[Records drawn from a dataset]
—————
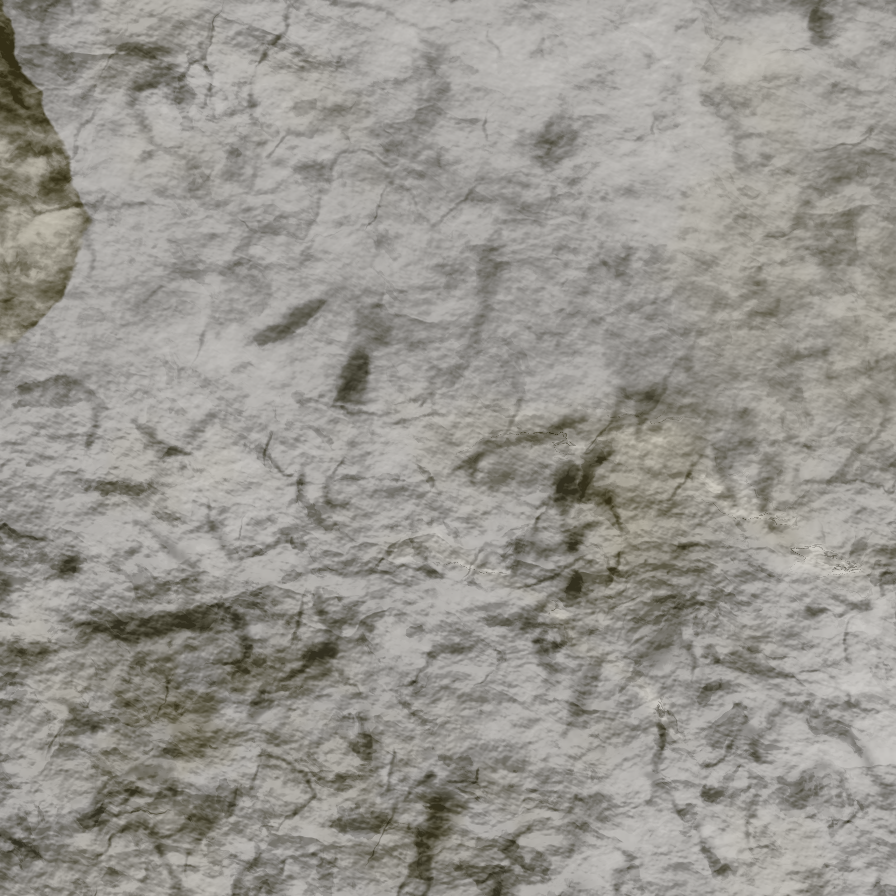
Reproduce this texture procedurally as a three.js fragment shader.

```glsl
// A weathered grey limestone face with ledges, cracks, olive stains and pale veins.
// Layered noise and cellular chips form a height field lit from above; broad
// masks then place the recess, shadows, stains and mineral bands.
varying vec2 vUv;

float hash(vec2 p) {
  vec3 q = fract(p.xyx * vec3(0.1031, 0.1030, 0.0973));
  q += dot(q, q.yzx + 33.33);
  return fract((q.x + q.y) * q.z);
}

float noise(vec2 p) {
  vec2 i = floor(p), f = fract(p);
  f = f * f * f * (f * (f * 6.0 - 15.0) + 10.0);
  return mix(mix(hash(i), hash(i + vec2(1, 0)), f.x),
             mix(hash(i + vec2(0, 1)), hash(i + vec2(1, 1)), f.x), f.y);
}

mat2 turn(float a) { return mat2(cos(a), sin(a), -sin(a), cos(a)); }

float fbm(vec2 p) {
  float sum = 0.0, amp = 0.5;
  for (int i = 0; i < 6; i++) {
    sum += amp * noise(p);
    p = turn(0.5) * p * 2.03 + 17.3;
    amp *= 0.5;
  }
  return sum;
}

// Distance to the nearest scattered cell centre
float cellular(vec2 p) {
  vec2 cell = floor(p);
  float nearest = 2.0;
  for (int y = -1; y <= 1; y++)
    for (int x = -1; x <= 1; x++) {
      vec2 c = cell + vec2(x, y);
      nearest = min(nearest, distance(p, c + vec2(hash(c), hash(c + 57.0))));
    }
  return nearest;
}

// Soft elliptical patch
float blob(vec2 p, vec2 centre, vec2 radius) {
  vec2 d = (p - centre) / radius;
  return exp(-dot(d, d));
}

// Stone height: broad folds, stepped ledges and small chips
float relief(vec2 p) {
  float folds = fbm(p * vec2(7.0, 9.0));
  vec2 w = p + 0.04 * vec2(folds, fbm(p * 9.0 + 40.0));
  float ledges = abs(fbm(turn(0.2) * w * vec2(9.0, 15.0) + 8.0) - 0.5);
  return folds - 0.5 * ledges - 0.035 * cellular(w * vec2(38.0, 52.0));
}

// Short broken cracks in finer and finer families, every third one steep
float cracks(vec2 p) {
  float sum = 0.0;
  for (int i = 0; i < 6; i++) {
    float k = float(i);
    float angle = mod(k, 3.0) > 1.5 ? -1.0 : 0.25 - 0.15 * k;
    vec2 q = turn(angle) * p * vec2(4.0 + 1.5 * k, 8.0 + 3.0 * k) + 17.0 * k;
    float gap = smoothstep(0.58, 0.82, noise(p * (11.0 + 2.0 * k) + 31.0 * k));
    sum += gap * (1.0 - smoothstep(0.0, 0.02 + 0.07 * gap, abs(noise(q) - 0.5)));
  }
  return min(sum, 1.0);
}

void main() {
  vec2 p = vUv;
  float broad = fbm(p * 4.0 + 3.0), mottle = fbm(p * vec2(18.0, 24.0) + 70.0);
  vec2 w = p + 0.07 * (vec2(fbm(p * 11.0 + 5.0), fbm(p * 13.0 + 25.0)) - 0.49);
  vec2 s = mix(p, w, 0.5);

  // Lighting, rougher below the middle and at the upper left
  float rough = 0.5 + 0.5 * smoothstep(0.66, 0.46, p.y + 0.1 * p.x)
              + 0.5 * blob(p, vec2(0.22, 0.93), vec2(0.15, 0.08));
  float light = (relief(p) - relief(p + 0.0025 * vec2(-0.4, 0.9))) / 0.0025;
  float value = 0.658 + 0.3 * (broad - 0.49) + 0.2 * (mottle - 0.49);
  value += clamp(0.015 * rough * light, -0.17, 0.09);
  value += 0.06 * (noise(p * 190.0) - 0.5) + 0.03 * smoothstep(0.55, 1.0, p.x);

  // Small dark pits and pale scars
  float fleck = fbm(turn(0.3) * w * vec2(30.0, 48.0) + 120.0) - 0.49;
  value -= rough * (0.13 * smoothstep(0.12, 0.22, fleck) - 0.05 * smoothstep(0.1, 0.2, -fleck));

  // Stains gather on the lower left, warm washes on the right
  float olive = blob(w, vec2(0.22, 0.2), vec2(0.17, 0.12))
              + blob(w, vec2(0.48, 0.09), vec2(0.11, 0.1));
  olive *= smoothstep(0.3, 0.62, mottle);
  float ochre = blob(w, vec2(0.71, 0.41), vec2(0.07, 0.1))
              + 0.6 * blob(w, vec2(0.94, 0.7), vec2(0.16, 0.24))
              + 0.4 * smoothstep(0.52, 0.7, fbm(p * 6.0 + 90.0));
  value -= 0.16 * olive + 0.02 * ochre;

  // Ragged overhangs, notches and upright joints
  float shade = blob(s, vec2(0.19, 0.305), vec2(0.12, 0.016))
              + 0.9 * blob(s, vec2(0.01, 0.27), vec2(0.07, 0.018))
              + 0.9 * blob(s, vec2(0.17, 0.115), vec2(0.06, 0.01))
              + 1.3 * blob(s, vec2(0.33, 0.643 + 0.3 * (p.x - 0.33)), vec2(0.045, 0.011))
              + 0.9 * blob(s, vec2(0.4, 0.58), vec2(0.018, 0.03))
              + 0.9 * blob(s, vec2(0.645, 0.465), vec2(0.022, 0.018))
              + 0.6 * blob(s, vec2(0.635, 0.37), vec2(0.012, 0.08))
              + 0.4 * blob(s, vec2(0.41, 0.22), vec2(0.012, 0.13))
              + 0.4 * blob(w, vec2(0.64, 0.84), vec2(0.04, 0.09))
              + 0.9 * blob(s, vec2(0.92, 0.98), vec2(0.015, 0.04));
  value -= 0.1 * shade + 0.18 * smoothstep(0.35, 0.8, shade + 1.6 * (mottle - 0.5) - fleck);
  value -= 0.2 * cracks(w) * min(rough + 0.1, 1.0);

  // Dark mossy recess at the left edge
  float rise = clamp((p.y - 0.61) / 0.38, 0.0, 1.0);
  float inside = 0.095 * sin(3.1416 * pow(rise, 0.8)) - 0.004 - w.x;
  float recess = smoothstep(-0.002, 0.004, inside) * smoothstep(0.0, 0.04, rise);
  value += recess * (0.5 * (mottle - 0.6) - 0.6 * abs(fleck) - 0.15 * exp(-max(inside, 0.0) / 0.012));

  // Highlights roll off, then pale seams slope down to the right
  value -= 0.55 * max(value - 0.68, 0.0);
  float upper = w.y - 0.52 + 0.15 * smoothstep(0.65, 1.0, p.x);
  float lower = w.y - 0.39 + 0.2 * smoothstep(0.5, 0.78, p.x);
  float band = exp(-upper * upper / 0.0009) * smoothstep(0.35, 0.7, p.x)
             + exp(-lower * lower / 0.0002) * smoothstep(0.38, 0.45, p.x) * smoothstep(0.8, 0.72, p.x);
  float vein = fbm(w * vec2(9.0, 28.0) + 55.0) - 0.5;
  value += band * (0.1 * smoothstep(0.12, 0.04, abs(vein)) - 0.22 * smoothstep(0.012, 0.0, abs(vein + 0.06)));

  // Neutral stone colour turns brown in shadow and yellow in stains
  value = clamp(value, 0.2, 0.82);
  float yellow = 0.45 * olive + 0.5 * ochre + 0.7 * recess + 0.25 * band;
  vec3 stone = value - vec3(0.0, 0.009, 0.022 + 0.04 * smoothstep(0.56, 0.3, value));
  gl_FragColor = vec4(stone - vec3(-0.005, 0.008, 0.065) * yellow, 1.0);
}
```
—————
All that is needed is an exact copy of the entries above, minus the pictures.

ANSWER:
Reproduce this texture procedurally as a three.js fragment shader.

```glsl
// A weathered grey limestone face with ledges, cracks, olive stains and pale veins.
// Layered noise and cellular chips form a height field lit from above; broad
// masks then place the recess, shadows, stains and mineral bands.
varying vec2 vUv;

float hash(vec2 p) {
  vec3 q = fract(p.xyx * vec3(0.1031, 0.1030, 0.0973));
  q += dot(q, q.yzx + 33.33);
  return fract((q.x + q.y) * q.z);
}

float noise(vec2 p) {
  vec2 i = floor(p), f = fract(p);
  f = f * f * f * (f * (f * 6.0 - 15.0) + 10.0);
  return mix(mix(hash(i), hash(i + vec2(1, 0)), f.x),
             mix(hash(i + vec2(0, 1)), hash(i + vec2(1, 1)), f.x), f.y);
}

mat2 turn(float a) { return mat2(cos(a), sin(a), -sin(a), cos(a)); }

float fbm(vec2 p) {
  float sum = 0.0, amp = 0.5;
  for (int i = 0; i < 6; i++) {
    sum += amp * noise(p);
    p = turn(0.5) * p * 2.03 + 17.3;
    amp *= 0.5;
  }
  return sum;
}

// Distance to the nearest scattered cell centre
float cellular(vec2 p) {
  vec2 cell = floor(p);
  float nearest = 2.0;
  for (int y = -1; y <= 1; y++)
    for (int x = -1; x <= 1; x++) {
      vec2 c = cell + vec2(x, y);
      nearest = min(nearest, distance(p, c + vec2(hash(c), hash(c + 57.0))));
    }
  return nearest;
}

// Soft elliptical patch
float blob(vec2 p, vec2 centre, vec2 radius) {
  vec2 d = (p - centre) / radius;
  return exp(-dot(d, d));
}

// Stone height: broad folds, stepped ledges and small chips
float relief(vec2 p) {
  float folds = fbm(p * vec2(7.0, 9.0));
  vec2 w = p + 0.04 * vec2(folds, fbm(p * 9.0 + 40.0));
  float ledges = abs(fbm(turn(0.2) * w * vec2(9.0, 15.0) + 8.0) - 0.5);
  return folds - 0.5 * ledges - 0.035 * cellular(w * vec2(38.0, 52.0));
}

// Short broken cracks in finer and finer families, every third one steep
float cracks(vec2 p) {
  float sum = 0.0;
  for (int i = 0; i < 6; i++) {
    float k = float(i);
    float angle = mod(k, 3.0) > 1.5 ? -1.0 : 0.25 - 0.15 * k;
    vec2 q = turn(angle) * p * vec2(4.0 + 1.5 * k, 8.0 + 3.0 * k) + 17.0 * k;
    float gap = smoothstep(0.58, 0.82, noise(p * (11.0 + 2.0 * k) + 31.0 * k));
    sum += gap * (1.0 - smoothstep(0.0, 0.02 + 0.07 * gap, abs(noise(q) - 0.5)));
  }
  return min(sum, 1.0);
}

void main() {
  vec2 p = vUv;
  float broad = fbm(p * 4.0 + 3.0), mottle = fbm(p * vec2(18.0, 24.0) + 70.0);
  vec2 w = p + 0.07 * (vec2(fbm(p * 11.0 + 5.0), fbm(p * 13.0 + 25.0)) - 0.49);
  vec2 s = mix(p, w, 0.5);

  // Lighting, rougher below the middle and at the upper left
  float rough = 0.5 + 0.5 * smoothstep(0.66, 0.46, p.y + 0.1 * p.x)
              + 0.5 * blob(p, vec2(0.22, 0.93), vec2(0.15, 0.08));
  float light = (relief(p) - relief(p + 0.0025 * vec2(-0.4, 0.9))) / 0.0025;
  float value = 0.658 + 0.3 * (broad - 0.49) + 0.2 * (mottle - 0.49);
  value += clamp(0.015 * rough * light, -0.17, 0.09);
  value += 0.06 * (noise(p * 190.0) - 0.5) + 0.03 * smoothstep(0.55, 1.0, p.x);

  // Small dark pits and pale scars
  float fleck = fbm(turn(0.3) * w * vec2(30.0, 48.0) + 120.0) - 0.49;
  value -= rough * (0.13 * smoothstep(0.12, 0.22, fleck) - 0.05 * smoothstep(0.1, 0.2, -fleck));

  // Stains gather on the lower left, warm washes on the right
  float olive = blob(w, vec2(0.22, 0.2), vec2(0.17, 0.12))
              + blob(w, vec2(0.48, 0.09), vec2(0.11, 0.1));
  olive *= smoothstep(0.3, 0.62, mottle);
  float ochre = blob(w, vec2(0.71, 0.41), vec2(0.07, 0.1))
              + 0.6 * blob(w, vec2(0.94, 0.7), vec2(0.16, 0.24))
              + 0.4 * smoothstep(0.52, 0.7, fbm(p * 6.0 + 90.0));
  value -= 0.16 * olive + 0.02 * ochre;

  // Ragged overhangs, notches and upright joints
  float shade = blob(s, vec2(0.19, 0.305), vec2(0.12, 0.016))
              + 0.9 * blob(s, vec2(0.01, 0.27), vec2(0.07, 0.018))
              + 0.9 * blob(s, vec2(0.17, 0.115), vec2(0.06, 0.01))
              + 1.3 * blob(s, vec2(0.33, 0.643 + 0.3 * (p.x - 0.33)), vec2(0.045, 0.011))
              + 0.9 * blob(s, vec2(0.4, 0.58), vec2(0.018, 0.03))
              + 0.9 * blob(s, vec2(0.645, 0.465), vec2(0.022, 0.018))
              + 0.6 * blob(s, vec2(0.635, 0.37), vec2(0.012, 0.08))
              + 0.4 * blob(s, vec2(0.41, 0.22), vec2(0.012, 0.13))
              + 0.4 * blob(w, vec2(0.64, 0.84), vec2(0.04, 0.09))
              + 0.9 * blob(s, vec2(0.92, 0.98), vec2(0.015, 0.04));
  value -= 0.1 * shade + 0.18 * smoothstep(0.35, 0.8, shade + 1.6 * (mottle - 0.5) - fleck);
  value -= 0.2 * cracks(w) * min(rough + 0.1, 1.0);

  // Dark mossy recess at the left edge
  float rise = clamp((p.y - 0.61) / 0.38, 0.0, 1.0);
  float inside = 0.095 * sin(3.1416 * pow(rise, 0.8)) - 0.004 - w.x;
  float recess = smoothstep(-0.002, 0.004, inside) * smoothstep(0.0, 0.04, rise);
  value += recess * (0.5 * (mottle - 0.6) - 0.6 * abs(fleck) - 0.15 * exp(-max(inside, 0.0) / 0.012));

  // Highlights roll off, then pale seams slope down to the right
  value -= 0.55 * max(value - 0.68, 0.0);
  float upper = w.y - 0.52 + 0.15 * smoothstep(0.65, 1.0, p.x);
  float lower = w.y - 0.39 + 0.2 * smoothstep(0.5, 0.78, p.x);
  float band = exp(-upper * upper / 0.0009) * smoothstep(0.35, 0.7, p.x)
             + exp(-lower * lower / 0.0002) * smoothstep(0.38, 0.45, p.x) * smoothstep(0.8, 0.72, p.x);
  float vein = fbm(w * vec2(9.0, 28.0) + 55.0) - 0.5;
  value += band * (0.1 * smoothstep(0.12, 0.04, abs(vein)) - 0.22 * smoothstep(0.012, 0.0, abs(vein + 0.06)));

  // Neutral stone colour turns brown in shadow and yellow in stains
  value = clamp(value, 0.2, 0.82);
  float yellow = 0.45 * olive + 0.5 * ochre + 0.7 * recess + 0.25 * band;
  vec3 stone = value - vec3(0.0, 0.009, 0.022 + 0.04 * smoothstep(0.56, 0.3, value));
  gl_FragColor = vec4(stone - vec3(-0.005, 0.008, 0.065) * yellow, 1.0);
}
```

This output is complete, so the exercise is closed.